Weiss carries a rough 208-278 managerial record through his first three years at the helm for Colorado, but it’s not like the rosters he’s been managing have been built to win.

The biggest need for the Rockies this winter is pitching — both starters and relievers — and general manager Jeff Bridich is also being retained for the 2016 season to try to find some.

Colorado’s starters and relievers combined for a 5.04 ERA in 2015, worst in MLB.

Colorado’s offense produced 737 runs, ranking fifth in the major leagues.

Astros flashing power early in AL Wild Card Game

Colby Rasmus
AP Photo/Kathy Willens

Houston got on the board first in Tuesday night’s American League Wild Card Game at Yankee Stadium when Colby Rasmus led off the top of the second inning with a solo home run to deep right field against Masahiro Tanaka.

It was the first career postseason homer for Rasmus, whose only other postseason experience came in 2009 with St. Louis. He slugged 25 home runs during the 2015 regular season and will be looking to cash in as a free agent whenever the Astros’ postseason runs come to an end. A big October (and perhaps early November) would obviously help that.

Tanaka retired the next two batters after the Rasmus bomb, but he gave up a single and two walks to load the bases before eventually inducing an inning-ending fielder’s choice groundout from Jose Altuve. Tanaka’s shakiness extended into the third and fourth innings, with Carlos Gomez adding a solo shot to left field in the top of the fourth.

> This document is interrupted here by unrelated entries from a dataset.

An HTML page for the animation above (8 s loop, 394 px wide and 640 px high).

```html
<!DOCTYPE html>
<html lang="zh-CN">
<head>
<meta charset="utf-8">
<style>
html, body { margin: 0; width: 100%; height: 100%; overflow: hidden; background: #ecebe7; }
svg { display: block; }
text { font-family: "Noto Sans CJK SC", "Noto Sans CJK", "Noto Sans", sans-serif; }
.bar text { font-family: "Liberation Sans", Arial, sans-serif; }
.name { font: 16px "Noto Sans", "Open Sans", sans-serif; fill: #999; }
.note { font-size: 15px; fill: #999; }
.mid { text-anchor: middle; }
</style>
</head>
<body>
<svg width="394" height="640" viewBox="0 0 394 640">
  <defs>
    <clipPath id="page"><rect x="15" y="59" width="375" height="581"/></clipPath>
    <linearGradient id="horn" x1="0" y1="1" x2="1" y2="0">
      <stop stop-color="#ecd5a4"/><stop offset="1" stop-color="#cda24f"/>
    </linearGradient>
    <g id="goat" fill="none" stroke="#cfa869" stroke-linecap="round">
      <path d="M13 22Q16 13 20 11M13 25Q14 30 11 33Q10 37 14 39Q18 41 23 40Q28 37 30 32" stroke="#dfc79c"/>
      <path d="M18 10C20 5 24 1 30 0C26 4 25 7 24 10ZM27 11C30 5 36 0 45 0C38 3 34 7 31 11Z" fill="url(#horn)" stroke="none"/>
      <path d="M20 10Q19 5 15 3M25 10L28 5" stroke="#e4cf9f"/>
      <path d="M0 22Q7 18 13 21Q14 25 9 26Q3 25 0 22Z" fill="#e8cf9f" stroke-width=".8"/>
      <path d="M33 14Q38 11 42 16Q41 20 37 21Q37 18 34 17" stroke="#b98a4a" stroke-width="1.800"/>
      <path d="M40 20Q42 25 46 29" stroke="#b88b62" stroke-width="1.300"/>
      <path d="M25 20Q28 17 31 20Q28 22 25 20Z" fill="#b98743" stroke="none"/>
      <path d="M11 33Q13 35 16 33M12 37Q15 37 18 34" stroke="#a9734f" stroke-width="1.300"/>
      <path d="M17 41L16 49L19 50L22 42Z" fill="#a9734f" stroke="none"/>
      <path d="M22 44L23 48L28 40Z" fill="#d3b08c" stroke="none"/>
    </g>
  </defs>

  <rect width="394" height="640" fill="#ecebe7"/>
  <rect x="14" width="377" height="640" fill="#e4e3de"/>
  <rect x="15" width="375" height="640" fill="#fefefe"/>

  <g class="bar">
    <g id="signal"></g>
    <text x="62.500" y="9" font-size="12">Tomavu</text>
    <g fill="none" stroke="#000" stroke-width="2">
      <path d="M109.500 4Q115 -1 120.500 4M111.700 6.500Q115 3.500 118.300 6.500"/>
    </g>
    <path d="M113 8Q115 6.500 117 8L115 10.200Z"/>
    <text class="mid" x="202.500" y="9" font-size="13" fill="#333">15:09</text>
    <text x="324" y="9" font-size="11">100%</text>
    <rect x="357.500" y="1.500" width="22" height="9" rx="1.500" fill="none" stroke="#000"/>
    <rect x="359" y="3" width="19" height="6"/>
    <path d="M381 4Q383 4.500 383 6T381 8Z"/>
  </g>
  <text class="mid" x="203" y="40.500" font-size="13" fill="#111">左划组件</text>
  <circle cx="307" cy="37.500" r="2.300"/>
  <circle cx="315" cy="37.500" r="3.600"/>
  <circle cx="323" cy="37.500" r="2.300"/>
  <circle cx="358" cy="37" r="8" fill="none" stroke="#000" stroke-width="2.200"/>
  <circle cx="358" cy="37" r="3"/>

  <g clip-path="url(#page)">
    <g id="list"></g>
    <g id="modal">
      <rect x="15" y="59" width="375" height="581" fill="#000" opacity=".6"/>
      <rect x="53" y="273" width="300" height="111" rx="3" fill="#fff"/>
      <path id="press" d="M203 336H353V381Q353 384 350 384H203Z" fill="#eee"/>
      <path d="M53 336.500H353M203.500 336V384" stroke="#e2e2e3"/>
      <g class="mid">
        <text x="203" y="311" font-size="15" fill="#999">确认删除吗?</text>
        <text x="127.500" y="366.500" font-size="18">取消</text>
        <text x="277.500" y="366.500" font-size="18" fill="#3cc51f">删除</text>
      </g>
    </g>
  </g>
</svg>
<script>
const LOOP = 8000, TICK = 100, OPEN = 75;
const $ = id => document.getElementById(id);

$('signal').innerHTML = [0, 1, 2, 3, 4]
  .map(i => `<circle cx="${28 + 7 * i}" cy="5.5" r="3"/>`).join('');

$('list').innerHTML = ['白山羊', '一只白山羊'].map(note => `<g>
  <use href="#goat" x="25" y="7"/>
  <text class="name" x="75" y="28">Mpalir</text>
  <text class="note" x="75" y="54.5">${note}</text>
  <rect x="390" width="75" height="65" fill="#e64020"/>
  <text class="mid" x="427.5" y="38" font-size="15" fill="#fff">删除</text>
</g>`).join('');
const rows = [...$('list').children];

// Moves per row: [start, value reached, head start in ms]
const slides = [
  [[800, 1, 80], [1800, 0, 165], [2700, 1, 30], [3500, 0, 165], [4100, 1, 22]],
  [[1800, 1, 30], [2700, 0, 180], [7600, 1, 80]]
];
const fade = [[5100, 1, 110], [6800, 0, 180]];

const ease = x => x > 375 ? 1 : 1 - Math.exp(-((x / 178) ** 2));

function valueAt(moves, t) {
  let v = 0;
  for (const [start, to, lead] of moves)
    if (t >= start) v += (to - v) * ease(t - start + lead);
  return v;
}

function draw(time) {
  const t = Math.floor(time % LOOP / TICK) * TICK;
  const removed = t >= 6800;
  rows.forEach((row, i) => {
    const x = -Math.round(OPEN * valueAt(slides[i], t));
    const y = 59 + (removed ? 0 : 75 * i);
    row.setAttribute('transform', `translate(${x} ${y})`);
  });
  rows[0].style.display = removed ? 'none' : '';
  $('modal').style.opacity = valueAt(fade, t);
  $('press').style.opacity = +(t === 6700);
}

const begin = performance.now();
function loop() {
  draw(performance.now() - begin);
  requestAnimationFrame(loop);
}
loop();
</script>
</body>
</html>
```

Houston leads 2-0 heading into the bottom of the fifth. Astros starter Dallas Keuchel has looked sharp on three days of rest, tallying five strikeouts through four scoreless frames.